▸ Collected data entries
--- START ---
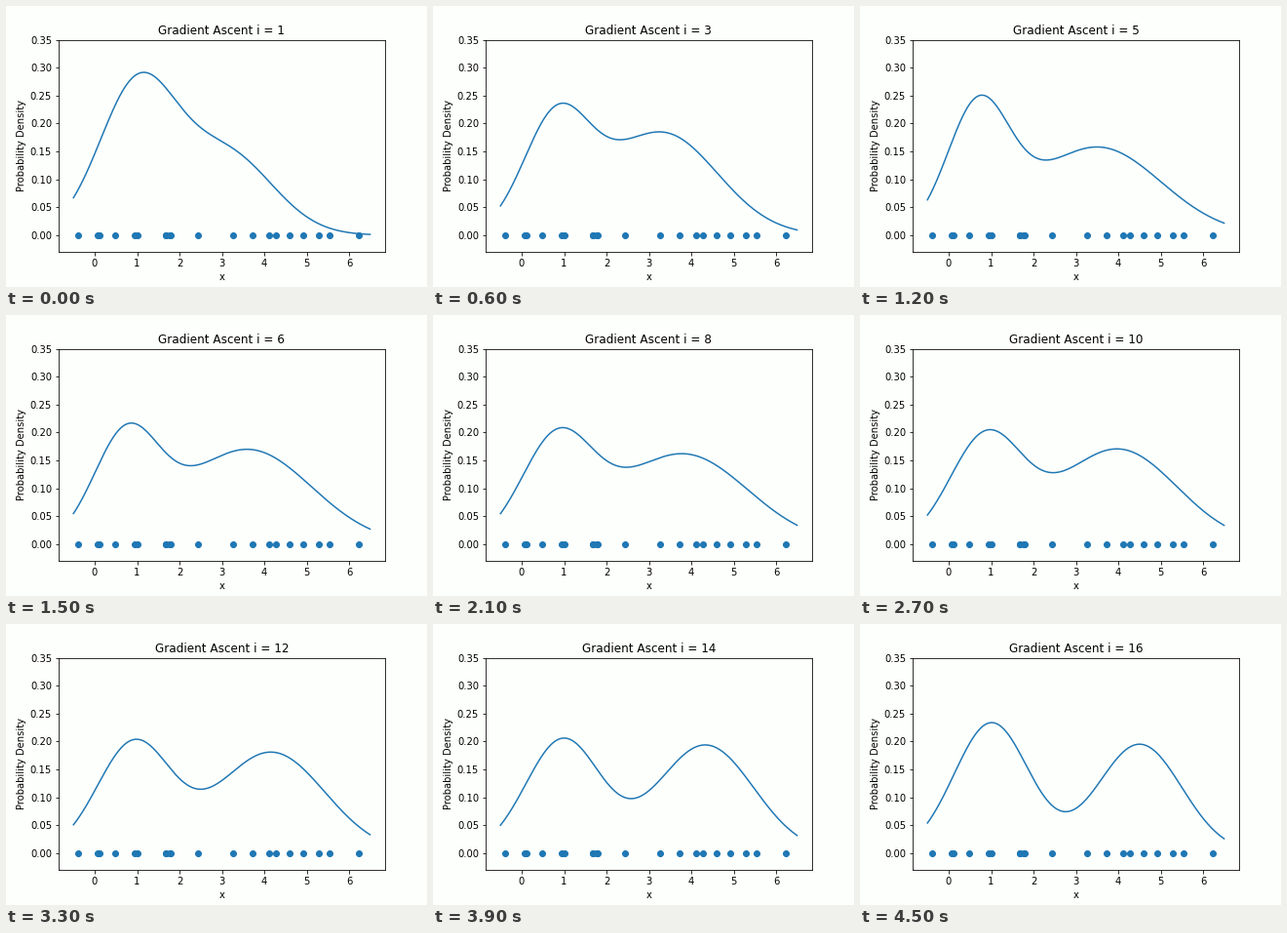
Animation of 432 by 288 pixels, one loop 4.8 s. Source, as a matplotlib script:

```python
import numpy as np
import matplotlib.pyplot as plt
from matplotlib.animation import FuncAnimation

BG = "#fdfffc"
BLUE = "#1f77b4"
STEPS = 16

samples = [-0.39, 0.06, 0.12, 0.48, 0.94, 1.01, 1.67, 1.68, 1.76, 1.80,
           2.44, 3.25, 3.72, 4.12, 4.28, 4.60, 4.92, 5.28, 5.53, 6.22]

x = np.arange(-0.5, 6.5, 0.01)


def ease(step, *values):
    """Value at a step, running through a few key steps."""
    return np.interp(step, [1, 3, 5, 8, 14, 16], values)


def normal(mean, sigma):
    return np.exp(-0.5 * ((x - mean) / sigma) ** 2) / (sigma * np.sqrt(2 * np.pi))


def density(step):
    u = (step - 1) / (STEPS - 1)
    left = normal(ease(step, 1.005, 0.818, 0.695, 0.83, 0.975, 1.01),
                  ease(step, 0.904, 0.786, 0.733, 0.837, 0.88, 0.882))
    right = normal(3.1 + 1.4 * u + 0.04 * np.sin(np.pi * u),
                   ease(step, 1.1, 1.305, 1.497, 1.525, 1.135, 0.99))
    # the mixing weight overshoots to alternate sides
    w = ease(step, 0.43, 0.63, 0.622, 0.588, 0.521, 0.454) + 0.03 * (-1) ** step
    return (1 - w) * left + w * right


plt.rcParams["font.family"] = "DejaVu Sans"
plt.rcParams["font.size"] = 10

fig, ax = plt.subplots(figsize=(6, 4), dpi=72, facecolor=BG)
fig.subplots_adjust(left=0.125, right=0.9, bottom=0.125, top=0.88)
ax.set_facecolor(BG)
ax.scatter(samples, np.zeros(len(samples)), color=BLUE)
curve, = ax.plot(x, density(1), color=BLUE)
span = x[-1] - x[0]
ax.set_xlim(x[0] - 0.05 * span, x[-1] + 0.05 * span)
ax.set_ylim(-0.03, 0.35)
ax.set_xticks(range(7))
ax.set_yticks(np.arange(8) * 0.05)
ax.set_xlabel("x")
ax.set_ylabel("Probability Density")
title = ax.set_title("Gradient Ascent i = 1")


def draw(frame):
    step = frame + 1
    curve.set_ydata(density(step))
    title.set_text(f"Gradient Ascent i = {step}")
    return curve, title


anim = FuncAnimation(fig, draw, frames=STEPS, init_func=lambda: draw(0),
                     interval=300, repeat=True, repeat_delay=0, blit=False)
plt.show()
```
--- END ---
Filter the records down to the lines that contain the string "FuncAnimation", and copy those lines.

from matplotlib.animation import FuncAnimation
anim = FuncAnimation(fig, draw, frames=STEPS, init_func=lambda: draw(0),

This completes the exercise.